■ TO DO ■
When a line of the listing below has the string "primary" in it, copy that line.

= Beginning of Section =

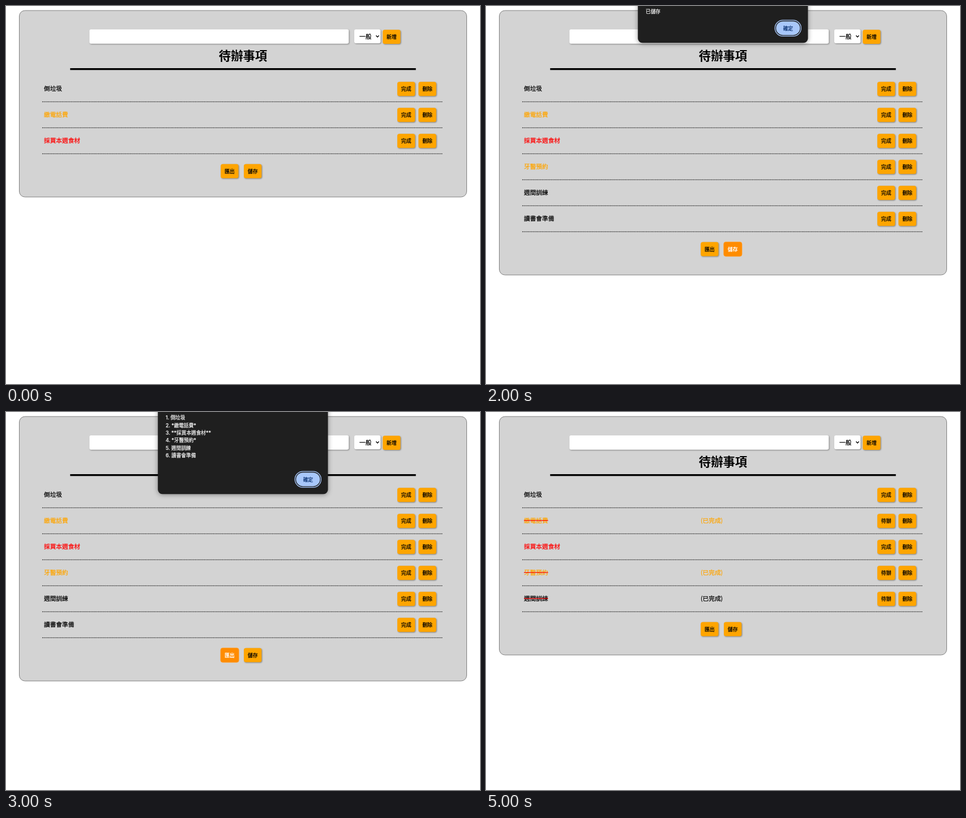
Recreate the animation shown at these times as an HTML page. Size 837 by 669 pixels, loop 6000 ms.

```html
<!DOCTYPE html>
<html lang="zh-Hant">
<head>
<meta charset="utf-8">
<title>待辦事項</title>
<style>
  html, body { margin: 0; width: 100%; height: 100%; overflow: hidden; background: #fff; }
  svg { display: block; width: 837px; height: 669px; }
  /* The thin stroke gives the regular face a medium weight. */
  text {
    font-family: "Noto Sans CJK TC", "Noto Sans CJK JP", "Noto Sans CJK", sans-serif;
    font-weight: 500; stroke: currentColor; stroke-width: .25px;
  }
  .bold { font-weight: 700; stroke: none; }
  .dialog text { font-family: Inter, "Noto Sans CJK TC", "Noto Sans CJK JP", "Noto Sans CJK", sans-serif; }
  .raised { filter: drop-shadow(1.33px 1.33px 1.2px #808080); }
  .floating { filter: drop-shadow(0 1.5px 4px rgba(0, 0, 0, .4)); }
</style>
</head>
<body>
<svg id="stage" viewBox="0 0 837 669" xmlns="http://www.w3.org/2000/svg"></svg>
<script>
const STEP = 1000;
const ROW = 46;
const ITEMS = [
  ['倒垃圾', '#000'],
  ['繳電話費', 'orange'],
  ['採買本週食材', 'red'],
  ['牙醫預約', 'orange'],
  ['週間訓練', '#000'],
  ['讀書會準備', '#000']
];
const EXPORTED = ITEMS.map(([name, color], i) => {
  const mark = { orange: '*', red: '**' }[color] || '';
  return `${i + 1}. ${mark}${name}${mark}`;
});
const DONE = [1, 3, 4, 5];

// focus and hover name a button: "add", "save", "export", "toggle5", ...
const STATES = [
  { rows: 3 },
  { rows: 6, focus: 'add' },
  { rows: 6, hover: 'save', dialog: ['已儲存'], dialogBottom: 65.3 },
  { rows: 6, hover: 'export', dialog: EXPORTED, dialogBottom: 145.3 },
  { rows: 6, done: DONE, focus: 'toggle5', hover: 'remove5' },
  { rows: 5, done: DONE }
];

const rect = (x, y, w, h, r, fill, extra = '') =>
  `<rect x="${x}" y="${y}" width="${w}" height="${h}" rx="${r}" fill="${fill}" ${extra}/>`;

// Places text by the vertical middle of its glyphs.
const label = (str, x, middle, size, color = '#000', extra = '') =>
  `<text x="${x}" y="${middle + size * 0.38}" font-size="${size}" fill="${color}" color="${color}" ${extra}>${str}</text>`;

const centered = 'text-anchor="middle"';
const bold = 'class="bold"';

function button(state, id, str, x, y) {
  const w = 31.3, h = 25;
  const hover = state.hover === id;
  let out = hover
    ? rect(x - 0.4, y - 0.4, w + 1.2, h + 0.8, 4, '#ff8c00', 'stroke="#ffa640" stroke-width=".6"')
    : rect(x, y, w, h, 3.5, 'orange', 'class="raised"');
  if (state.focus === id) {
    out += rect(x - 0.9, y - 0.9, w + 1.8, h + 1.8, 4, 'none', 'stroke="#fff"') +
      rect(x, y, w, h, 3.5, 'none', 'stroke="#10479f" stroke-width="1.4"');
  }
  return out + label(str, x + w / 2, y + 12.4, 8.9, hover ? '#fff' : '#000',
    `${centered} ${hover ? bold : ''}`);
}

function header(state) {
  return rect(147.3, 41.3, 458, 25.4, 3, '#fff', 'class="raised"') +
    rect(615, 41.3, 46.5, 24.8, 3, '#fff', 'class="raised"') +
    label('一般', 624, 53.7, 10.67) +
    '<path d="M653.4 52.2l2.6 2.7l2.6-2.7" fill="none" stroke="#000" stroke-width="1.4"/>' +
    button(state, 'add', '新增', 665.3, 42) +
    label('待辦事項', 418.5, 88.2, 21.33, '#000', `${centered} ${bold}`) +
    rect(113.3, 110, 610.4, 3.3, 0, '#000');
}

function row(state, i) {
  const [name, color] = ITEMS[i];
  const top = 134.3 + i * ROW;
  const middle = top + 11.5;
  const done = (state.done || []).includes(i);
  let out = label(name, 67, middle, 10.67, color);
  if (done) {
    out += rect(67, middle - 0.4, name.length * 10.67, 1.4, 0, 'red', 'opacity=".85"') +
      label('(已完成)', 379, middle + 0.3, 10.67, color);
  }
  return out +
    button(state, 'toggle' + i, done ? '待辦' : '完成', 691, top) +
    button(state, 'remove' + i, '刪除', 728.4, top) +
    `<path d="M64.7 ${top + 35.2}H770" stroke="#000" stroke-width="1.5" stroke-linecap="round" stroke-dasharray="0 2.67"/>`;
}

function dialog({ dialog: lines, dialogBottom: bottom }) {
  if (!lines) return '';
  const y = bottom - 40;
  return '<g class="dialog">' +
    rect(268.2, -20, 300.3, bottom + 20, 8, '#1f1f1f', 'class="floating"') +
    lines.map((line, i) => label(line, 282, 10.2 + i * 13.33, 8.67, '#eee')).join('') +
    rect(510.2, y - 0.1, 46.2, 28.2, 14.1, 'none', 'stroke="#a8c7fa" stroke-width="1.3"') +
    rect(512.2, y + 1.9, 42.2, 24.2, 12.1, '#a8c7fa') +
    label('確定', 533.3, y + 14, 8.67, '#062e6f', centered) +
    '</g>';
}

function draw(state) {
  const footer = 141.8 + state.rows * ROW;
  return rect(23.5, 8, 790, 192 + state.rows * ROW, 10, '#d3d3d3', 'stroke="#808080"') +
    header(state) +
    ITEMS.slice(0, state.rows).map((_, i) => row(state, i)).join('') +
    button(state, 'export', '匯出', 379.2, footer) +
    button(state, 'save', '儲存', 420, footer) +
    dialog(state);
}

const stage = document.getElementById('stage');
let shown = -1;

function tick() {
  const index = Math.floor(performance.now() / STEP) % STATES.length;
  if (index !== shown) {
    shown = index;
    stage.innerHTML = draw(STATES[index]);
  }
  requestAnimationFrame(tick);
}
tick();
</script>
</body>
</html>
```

= End of Section =
= Beginning of Section =

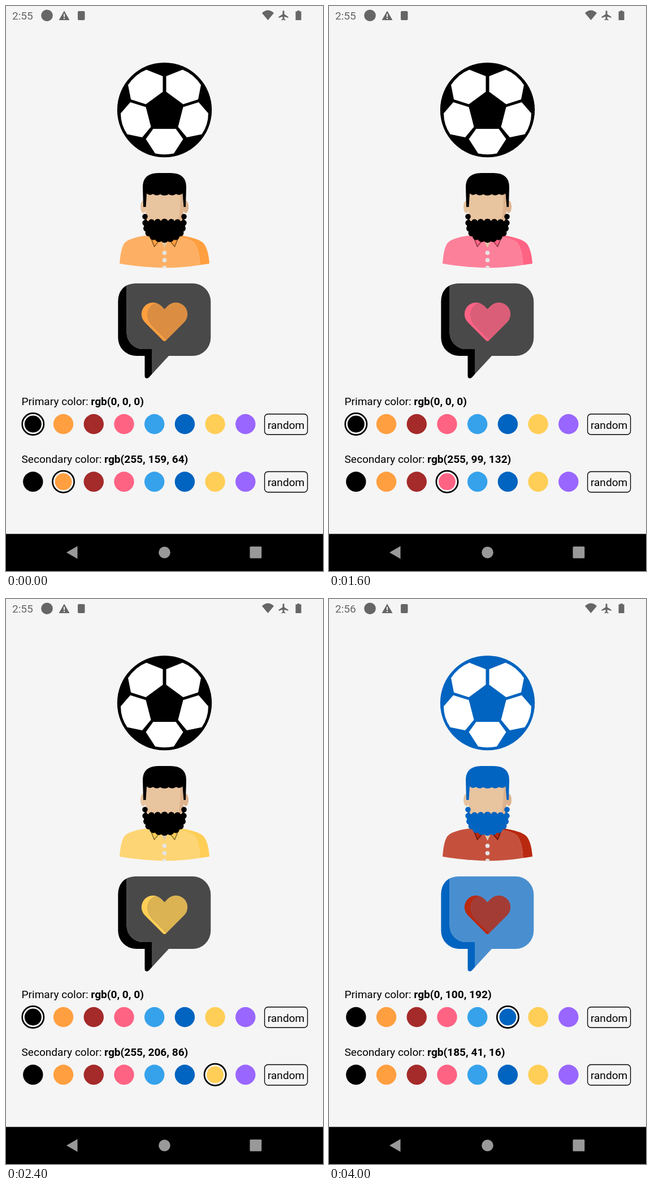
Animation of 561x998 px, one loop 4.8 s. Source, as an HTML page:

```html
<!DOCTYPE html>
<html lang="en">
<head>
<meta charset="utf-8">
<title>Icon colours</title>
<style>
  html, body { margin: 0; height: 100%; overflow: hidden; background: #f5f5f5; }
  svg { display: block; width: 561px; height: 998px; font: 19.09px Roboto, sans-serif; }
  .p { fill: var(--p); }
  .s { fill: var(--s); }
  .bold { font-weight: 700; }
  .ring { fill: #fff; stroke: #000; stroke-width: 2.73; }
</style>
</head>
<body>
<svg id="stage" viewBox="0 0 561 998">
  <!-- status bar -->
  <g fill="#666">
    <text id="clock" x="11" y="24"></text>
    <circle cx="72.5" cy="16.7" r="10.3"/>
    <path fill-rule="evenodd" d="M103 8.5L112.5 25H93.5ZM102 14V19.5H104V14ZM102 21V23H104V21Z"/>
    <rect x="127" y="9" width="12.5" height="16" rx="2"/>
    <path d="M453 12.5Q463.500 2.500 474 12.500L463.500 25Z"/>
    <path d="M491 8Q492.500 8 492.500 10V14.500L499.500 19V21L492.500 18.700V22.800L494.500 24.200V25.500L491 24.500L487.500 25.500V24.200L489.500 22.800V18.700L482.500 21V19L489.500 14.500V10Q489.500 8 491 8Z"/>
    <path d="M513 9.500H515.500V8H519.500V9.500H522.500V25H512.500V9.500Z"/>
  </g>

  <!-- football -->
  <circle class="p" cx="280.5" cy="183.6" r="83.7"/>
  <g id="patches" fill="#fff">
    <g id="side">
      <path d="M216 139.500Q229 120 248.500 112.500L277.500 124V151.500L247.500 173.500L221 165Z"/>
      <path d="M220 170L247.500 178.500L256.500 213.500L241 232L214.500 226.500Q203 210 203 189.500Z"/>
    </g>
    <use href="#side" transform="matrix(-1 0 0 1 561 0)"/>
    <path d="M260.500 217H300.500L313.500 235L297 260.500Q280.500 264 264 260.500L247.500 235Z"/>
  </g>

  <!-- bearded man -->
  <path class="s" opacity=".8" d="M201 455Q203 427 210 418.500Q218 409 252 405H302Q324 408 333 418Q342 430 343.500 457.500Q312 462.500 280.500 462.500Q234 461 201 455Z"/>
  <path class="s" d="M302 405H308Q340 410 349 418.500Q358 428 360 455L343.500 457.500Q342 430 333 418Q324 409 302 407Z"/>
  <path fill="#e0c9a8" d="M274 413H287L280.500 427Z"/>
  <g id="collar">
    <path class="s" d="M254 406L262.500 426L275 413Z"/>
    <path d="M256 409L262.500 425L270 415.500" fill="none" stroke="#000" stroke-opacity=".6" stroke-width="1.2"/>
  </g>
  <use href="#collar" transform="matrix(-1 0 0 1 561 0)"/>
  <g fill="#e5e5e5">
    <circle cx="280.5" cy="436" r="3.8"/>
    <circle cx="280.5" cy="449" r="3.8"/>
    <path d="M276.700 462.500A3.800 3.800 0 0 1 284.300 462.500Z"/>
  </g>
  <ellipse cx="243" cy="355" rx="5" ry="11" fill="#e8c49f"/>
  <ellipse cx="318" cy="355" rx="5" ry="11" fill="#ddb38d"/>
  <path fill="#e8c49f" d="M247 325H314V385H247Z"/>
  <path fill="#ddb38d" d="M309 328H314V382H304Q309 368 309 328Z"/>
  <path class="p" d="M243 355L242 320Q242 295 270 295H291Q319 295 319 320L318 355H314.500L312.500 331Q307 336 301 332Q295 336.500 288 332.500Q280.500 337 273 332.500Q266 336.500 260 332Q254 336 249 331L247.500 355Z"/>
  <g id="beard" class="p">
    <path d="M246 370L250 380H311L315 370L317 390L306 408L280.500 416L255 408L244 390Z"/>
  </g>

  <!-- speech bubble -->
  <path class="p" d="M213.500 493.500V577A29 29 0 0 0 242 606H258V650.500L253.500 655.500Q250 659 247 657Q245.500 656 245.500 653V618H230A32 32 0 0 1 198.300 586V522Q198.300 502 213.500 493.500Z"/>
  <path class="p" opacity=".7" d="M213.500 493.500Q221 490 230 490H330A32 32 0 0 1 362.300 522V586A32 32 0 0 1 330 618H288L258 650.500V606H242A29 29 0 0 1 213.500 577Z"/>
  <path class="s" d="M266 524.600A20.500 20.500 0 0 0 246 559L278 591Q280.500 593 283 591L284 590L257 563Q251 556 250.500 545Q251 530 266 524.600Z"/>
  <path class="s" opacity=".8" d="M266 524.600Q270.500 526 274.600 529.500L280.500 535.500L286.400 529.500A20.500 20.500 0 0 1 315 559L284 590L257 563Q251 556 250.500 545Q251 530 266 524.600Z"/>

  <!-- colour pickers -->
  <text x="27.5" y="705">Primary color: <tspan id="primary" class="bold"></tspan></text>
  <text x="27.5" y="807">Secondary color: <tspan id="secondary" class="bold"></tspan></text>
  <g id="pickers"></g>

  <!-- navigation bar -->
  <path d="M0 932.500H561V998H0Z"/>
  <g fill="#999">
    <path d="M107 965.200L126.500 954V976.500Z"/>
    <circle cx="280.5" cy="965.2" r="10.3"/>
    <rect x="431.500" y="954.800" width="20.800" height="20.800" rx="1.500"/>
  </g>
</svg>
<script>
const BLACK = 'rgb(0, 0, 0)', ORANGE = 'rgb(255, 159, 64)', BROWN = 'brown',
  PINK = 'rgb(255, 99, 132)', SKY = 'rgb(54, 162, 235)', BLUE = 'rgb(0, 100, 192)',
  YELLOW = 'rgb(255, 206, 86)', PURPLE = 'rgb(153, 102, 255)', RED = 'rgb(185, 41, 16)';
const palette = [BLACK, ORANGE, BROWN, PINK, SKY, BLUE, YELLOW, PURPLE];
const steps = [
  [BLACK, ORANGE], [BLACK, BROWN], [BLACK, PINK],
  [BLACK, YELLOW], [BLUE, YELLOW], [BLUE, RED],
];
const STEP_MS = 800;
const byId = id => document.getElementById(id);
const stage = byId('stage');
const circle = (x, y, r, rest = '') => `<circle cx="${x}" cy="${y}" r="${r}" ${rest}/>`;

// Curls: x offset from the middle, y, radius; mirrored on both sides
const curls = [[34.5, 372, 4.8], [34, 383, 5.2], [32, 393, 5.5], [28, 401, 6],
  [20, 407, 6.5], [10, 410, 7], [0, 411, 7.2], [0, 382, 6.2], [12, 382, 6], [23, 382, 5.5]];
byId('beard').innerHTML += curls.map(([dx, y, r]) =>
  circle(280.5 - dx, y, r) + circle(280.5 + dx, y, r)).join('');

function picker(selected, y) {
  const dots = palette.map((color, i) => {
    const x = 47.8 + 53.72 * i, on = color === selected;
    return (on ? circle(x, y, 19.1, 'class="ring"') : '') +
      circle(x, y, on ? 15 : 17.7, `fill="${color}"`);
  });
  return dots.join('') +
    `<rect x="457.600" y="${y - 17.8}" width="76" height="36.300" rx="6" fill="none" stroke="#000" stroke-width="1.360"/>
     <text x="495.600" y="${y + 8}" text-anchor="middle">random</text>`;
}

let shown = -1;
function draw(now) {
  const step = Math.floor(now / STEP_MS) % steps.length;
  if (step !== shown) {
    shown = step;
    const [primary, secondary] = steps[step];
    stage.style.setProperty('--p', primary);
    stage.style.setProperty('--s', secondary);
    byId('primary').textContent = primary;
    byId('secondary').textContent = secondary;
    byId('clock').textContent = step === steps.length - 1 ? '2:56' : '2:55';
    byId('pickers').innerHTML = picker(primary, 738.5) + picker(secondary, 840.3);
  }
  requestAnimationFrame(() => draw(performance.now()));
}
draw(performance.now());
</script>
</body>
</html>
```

= End of Section =

■ RESPONSE TO THIS TASK ■
  <text x="27.5" y="705">Primary color: <tspan id="primary" class="bold"></tspan></text>
    const [primary, secondary] = steps[step];
    stage.style.setProperty('--p', primary);
    byId('primary').textContent = primary;
    byId('pickers').innerHTML = picker(primary, 738.5) + picker(secondary, 840.3);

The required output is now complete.